RSL & Services Clubs

Veterans Centres Network


Many ex-service personnel, particularly younger veterans, feel disconnected from most of the 3,474 Ex-Service Organisations (ESOs) identified as providing services to veterans and their families. They continue to feel disconnected from the ‘older’ veteran community. This does not mean they are not proactively trying to engage with and support each other in the community. Evidence of their connection shows up on multiple social media forums. They are proactively organising events, get-togethers and peer support networks but often do not have the necessary skills or financial backing to make these programs work effectively.

In many cases, younger veterans have sought to engage with existing ex-services organisations but have found that their operational models, their focus and the limited services on offer are not able to meet the needs and aspirations of veterans of recent conflicts. The ‘generational divide’ limits the responsiveness and connectivity between existing services and the requirements of younger veterans and currently serving or recent ex-service personnel.


The proposal is to establish new Veterans Community of Practice (Collective Impact) Centres, to be known simply as “Veterans’ Centres” in a suitable location in regions across NSW. Each veterans’ centre will provide the coordinating body to bring licensed clubs, established ESOs, including local RSL Sub-branches, Government (including Defence) and community-based organisations and services together to provide young veterans with information, support and meaningful engagement.

This is not exclusively about bringing together organisations focused solely on veterans and their families, post-discharge. There are a major benefits in integrating the veterans’ organisations with other community services, such as Emergency Services/First Responders. The model is focussed on elevating the current levels of service provided by Sub-branches and other ESOs to a more veteran-centric, professional full-time structure of coordinated support and case management.

The proposed new Centres will be independently run, each with its own Board of Management established to manage operations, employ staff and build local support and engagement, and with Advisory Committees of local stakeholders to support each Centre’s Board.

The Veterans Centres will identify and continue to nurture opportunities for veterans and their families in each region to remain connected to self, family and their community ensuring they don’t feel isolated and alienated.

The distinctive characteristic of the Veterans’ Centre is the operational model: they employ full-time, tertiary-qualified, professional advocacy and counselling staff, operate five days a week, and also provide a 24 hour telephone ‘hotline’ service to assist veterans experiencing personal crises. The Veterans’ Centre manages the coordination of all services, support, training and engagement that the ex-service client requires, as a case manager.

Through whole of life personal and professional development planning, financial literacy, career coaching (and ultimately transition), ongoing community engagement and peer support programs, veterans will be well prepared to transition in and out of Defence (which fits with Defence Service Category employment opportunities). If young veterans are given the skills to retain the responsibility for their lives, and build autonomy, and challenges and issues are dealt with early through connecting personnel to support and services, many issues can be avoided ensuring veterans remain positive and contributing members to the community.


Each new Veterans’ Centre will be responsible for, and established as, the centre of excellence in four areas that have been identified by young veterans as primary requirements for their health and wellbeing, engagement and support.

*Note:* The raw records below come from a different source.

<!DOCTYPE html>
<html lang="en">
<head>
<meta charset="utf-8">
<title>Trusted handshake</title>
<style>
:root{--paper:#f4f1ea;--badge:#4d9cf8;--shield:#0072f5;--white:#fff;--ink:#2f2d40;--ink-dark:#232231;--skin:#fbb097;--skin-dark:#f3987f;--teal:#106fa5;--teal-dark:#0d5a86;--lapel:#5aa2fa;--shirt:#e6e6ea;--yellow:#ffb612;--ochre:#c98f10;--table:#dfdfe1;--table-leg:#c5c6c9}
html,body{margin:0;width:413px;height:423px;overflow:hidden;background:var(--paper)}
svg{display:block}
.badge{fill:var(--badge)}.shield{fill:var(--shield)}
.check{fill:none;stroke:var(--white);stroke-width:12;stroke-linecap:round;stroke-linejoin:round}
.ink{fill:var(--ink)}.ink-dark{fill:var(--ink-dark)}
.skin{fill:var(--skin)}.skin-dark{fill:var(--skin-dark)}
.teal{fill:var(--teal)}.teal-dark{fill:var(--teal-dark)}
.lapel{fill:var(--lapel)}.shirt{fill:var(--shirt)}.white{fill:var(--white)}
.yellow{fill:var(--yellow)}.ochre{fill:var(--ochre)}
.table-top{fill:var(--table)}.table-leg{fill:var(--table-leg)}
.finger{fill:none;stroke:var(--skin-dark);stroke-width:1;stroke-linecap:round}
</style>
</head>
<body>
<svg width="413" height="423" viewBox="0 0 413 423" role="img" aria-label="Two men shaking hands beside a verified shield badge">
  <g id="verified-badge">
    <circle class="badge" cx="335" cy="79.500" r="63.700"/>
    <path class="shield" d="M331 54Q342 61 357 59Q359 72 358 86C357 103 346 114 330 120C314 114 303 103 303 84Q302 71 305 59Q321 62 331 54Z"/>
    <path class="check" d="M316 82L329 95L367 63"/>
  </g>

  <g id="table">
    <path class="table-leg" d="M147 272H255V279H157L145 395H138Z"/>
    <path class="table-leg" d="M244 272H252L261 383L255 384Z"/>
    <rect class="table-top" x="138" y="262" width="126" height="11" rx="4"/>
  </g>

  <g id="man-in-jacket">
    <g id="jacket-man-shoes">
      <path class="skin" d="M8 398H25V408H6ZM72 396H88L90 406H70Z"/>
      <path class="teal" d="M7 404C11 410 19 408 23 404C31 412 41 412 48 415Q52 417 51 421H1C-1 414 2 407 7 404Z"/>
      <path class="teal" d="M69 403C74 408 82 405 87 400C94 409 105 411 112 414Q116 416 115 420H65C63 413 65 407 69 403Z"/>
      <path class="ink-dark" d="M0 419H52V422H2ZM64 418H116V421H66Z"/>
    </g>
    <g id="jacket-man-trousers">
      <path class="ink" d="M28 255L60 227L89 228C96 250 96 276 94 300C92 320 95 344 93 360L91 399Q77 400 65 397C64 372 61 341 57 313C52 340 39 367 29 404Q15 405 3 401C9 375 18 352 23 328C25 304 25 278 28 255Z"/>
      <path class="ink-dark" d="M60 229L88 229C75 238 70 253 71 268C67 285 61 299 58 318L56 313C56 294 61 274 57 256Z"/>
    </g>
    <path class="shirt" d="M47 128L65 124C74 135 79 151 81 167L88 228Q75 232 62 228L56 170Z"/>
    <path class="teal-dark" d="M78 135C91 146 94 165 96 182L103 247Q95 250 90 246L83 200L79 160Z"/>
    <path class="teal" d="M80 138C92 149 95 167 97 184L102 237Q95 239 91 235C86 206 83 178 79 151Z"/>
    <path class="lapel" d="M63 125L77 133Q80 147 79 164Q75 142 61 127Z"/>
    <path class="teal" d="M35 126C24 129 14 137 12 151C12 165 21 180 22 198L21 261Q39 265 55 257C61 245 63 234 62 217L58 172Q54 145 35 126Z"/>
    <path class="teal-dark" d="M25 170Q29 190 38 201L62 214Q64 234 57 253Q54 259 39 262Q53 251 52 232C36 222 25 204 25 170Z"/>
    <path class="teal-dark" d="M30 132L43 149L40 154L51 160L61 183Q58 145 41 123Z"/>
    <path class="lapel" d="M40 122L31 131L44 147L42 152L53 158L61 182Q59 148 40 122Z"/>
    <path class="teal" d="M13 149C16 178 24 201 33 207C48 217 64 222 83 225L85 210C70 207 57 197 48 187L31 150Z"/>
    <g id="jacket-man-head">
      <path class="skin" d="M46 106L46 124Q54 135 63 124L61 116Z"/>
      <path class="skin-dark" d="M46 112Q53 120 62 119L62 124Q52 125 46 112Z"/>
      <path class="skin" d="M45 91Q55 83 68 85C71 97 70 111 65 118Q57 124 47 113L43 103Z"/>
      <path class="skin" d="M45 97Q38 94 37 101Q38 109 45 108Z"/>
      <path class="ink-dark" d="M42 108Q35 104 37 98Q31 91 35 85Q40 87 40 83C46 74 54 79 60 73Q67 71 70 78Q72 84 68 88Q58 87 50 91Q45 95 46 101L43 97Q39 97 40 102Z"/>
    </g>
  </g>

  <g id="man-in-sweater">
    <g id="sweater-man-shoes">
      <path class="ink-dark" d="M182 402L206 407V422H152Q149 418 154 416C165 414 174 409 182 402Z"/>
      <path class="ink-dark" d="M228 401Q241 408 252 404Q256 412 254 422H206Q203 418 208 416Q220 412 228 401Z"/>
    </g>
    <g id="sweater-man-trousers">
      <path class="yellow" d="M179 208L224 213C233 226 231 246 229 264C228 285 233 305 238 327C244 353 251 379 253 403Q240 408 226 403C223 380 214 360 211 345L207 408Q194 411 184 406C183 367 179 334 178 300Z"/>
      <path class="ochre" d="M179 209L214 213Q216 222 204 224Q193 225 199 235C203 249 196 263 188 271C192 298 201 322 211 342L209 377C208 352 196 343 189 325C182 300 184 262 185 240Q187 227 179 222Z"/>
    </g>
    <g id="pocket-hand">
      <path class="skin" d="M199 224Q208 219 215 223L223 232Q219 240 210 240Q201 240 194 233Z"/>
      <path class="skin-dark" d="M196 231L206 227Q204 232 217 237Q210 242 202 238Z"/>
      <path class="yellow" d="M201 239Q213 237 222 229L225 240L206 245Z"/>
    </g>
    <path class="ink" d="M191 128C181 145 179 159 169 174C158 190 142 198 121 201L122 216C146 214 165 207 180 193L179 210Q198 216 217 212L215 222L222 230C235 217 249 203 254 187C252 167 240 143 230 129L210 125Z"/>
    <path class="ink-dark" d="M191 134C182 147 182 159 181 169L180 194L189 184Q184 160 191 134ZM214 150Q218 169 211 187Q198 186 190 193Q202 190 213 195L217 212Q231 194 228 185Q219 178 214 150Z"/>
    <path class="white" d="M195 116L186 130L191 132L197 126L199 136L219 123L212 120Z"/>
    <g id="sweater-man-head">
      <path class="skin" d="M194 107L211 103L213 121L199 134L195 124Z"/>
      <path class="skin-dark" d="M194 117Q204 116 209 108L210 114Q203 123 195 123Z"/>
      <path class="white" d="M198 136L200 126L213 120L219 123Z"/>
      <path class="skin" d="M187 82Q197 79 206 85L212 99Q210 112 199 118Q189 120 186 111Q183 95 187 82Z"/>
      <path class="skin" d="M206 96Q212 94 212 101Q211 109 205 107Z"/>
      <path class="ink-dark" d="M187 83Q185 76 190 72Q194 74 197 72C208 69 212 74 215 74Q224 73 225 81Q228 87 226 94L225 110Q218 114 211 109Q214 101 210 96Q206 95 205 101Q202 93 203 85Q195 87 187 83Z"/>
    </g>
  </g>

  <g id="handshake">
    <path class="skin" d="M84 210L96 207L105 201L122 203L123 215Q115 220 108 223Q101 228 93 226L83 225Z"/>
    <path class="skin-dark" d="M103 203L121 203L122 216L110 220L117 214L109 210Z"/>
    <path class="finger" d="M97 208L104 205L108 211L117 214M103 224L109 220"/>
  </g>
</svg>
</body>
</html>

They will either be created by the VC or through collaborative agreements with organisations that tailor the product for the VC stakeholders. The four areas of excellence are:

1. transition and career coaching
2. financial literacy
3. community engagement and collaboration (this includes family stability)
4. peer support programs focused on developing identity and meaning outside the military

The VC will conduct intake interviews to ascertain and coordinate the requirements. This will be written into a plan, in consultation with the client and other stakeholders, and managed by the client coordinator or client service officer at the VC. Clients will be connected to the following (not limited to the list):
- immediate welfare needs
- family support (partners, children, family relationship)
- housing support
- counselling
- advocacy
- drug and alcohol counselling (VVCS or other)
- Education (member, partner and children)
- jobs and employment support
- training providers
- community engagement programs and organisations

All services would be coordinated, reviewed and managed by the VC, including management of the payment of services. They will ensure a high level of corporate governance and compliance. It will also provide visibility and transparency of the products and services being provided ensuring they are coordinated, which will work towards positive outcomes and the eventual transition of most clients to independent and autonomous living. Maintaining case management and coordination activities within the centre would provide and support research and knowledge that would increase the ability of organisations to evolve and change according to the needs of the veterans and their families.

The VC would not isolate themselves to Defence or veterans’ only organisations. There is a significant benefit in coordinating activities, products and services with the wider community, especially Emergency Services organisations. This ensures veterans remain connected and integrated throughout their entire career, whether that be four or forty years. This benefits and supports transition, resilience, adaptability and responsible living as part of the wider Australian community.

The VC will also be the Transition Support team for residents of the Homes For Heroes program who seek to move out of H4H residential care into community housing in their home area. The VC team will assist with coordination of housing, employment, counselling and support and ongoing health management for these men and women to manage their integration back into the community.